_What to produce_
Please repeat the records exactly from their first line, finishing at the line containing "position: relative; width: 864px;" and including it.

━━━━━━━━

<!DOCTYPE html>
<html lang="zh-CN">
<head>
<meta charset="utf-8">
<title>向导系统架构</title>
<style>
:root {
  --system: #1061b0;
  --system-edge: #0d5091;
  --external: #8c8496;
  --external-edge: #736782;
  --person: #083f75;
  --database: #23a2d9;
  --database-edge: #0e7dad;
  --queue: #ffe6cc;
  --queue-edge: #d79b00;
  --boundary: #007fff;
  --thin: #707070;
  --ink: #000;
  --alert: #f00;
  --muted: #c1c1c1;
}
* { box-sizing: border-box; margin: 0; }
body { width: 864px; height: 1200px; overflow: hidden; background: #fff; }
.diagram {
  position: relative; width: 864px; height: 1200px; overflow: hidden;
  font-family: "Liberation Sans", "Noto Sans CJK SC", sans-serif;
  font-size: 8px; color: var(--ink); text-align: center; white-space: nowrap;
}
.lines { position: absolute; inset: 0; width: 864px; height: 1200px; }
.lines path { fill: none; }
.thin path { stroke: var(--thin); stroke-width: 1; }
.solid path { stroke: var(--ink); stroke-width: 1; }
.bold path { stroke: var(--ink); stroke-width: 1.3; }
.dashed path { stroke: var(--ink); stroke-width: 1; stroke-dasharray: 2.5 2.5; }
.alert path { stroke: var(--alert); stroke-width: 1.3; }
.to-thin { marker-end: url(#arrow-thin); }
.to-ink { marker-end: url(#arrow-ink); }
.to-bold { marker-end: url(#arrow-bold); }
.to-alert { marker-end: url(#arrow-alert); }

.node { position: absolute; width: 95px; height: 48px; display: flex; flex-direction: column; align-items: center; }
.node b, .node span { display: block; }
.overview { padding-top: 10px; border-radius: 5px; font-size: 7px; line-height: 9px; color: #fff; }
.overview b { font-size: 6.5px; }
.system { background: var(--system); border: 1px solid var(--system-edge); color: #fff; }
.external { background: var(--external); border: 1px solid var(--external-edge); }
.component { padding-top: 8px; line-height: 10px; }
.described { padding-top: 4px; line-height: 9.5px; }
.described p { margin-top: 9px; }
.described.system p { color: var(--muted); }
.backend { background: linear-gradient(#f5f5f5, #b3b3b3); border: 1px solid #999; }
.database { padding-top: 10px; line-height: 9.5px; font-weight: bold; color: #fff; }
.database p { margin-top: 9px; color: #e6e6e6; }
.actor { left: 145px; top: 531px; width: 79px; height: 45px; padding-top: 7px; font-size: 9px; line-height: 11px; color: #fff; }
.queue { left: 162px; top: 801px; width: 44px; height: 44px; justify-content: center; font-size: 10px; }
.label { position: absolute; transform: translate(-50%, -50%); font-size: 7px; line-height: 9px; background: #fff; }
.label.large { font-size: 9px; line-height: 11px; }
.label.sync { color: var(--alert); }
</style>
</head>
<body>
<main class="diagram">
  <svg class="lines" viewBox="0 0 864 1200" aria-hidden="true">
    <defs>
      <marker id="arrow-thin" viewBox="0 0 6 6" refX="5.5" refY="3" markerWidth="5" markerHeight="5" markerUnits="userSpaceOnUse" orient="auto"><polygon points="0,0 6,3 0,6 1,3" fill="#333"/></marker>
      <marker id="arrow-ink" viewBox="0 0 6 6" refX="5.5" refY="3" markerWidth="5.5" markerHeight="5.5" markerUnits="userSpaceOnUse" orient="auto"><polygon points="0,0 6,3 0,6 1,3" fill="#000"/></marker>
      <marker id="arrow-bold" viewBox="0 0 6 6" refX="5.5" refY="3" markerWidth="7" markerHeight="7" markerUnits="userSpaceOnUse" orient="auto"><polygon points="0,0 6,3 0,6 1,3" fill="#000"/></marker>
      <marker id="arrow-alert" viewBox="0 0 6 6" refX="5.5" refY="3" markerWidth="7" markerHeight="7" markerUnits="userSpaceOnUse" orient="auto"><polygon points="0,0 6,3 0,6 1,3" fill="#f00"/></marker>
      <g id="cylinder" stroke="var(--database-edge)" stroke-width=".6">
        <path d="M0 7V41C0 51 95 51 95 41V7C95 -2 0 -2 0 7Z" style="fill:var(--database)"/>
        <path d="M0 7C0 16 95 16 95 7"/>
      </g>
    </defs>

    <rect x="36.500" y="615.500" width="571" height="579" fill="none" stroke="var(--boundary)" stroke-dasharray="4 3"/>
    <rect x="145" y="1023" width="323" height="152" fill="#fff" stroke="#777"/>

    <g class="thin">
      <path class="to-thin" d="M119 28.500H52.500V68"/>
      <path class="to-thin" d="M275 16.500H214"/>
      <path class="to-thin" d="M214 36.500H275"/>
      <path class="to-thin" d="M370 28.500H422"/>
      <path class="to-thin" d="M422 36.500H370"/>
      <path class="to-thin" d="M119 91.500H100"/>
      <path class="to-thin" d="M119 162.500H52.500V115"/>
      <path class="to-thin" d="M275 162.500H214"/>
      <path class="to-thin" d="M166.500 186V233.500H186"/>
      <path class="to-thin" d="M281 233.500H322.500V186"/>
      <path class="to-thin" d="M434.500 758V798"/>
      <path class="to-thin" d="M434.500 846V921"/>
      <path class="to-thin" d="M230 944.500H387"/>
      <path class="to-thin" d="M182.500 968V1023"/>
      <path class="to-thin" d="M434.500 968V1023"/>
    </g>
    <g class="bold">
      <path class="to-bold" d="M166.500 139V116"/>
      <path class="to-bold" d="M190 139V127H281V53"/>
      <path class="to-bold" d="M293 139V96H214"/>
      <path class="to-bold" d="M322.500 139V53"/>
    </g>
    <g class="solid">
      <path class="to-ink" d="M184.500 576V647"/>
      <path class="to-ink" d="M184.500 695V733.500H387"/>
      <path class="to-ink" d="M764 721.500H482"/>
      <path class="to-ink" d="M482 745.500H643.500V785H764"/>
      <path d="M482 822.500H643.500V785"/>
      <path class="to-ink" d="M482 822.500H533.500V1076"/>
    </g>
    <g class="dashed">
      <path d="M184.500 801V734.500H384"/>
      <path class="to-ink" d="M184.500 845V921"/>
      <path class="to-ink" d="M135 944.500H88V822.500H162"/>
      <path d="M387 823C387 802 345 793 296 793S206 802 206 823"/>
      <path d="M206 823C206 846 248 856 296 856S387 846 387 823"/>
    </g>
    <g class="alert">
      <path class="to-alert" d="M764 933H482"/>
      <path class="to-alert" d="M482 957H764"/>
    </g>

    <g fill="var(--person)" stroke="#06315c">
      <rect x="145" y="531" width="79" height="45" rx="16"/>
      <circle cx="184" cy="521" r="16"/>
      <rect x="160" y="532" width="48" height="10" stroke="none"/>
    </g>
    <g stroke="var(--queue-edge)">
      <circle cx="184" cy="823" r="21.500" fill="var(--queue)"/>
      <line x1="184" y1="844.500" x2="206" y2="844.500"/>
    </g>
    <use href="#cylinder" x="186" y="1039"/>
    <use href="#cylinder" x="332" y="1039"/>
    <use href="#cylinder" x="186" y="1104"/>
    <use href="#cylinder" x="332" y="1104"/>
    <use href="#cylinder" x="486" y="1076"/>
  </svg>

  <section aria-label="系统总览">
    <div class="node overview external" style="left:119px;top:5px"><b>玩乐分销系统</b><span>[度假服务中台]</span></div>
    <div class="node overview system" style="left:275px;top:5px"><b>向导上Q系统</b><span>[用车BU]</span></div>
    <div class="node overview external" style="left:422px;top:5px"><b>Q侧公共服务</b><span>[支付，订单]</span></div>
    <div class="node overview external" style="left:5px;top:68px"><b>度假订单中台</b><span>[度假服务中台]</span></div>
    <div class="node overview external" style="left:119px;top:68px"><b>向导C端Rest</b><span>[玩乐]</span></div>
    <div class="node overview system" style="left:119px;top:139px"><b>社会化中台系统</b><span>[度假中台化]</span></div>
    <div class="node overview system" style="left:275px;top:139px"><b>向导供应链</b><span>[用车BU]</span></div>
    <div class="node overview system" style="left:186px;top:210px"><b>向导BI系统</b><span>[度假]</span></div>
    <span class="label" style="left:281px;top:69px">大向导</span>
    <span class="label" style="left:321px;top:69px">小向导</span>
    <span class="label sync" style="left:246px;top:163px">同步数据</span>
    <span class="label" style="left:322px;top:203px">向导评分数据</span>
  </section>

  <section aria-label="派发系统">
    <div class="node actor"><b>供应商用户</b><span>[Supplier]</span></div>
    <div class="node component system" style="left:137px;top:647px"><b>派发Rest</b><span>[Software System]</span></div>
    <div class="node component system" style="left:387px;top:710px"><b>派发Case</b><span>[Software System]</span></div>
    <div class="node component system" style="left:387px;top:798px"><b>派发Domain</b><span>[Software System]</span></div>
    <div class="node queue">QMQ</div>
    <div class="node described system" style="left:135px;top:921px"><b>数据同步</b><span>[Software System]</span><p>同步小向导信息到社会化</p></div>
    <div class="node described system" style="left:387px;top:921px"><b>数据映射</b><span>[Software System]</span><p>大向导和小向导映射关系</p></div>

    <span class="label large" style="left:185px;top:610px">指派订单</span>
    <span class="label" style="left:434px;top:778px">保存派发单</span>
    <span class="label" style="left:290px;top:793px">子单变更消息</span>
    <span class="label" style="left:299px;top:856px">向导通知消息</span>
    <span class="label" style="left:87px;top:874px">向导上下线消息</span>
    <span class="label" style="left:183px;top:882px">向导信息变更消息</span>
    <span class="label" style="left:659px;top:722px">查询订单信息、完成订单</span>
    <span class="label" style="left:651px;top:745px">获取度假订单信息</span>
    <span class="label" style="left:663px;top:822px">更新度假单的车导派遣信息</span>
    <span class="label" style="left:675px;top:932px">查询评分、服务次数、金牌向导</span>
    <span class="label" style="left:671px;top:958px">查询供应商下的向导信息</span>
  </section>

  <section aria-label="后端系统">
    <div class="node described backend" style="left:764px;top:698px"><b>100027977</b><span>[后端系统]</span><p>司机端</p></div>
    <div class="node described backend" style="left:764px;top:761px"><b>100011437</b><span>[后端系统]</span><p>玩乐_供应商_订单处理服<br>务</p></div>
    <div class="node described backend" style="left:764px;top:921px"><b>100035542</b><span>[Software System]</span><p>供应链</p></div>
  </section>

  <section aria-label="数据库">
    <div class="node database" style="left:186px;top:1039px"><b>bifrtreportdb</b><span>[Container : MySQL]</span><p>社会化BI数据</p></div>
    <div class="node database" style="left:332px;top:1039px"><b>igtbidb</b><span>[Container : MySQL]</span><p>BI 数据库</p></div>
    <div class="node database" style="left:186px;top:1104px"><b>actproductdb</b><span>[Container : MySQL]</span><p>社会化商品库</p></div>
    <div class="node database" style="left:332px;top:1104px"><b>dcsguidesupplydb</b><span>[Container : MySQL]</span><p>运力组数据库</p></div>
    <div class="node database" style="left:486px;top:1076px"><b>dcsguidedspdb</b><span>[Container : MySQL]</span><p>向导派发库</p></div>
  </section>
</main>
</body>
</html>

━━━━━━━━

_Solved problem_
<!DOCTYPE html>
<html lang="zh-CN">
<head>
<meta charset="utf-8">
<title>向导系统架构</title>
<style>
:root {
  --system: #1061b0;
  --system-edge: #0d5091;
  --external: #8c8496;
  --external-edge: #736782;
  --person: #083f75;
  --database: #23a2d9;
  --database-edge: #0e7dad;
  --queue: #ffe6cc;
  --queue-edge: #d79b00;
  --boundary: #007fff;
  --thin: #707070;
  --ink: #000;
  --alert: #f00;
  --muted: #c1c1c1;
}
* { box-sizing: border-box; margin: 0; }
body { width: 864px; height: 1200px; overflow: hidden; background: #fff; }
.diagram {
  position: relative; width: 864px; height: 1200px; overflow: hidden;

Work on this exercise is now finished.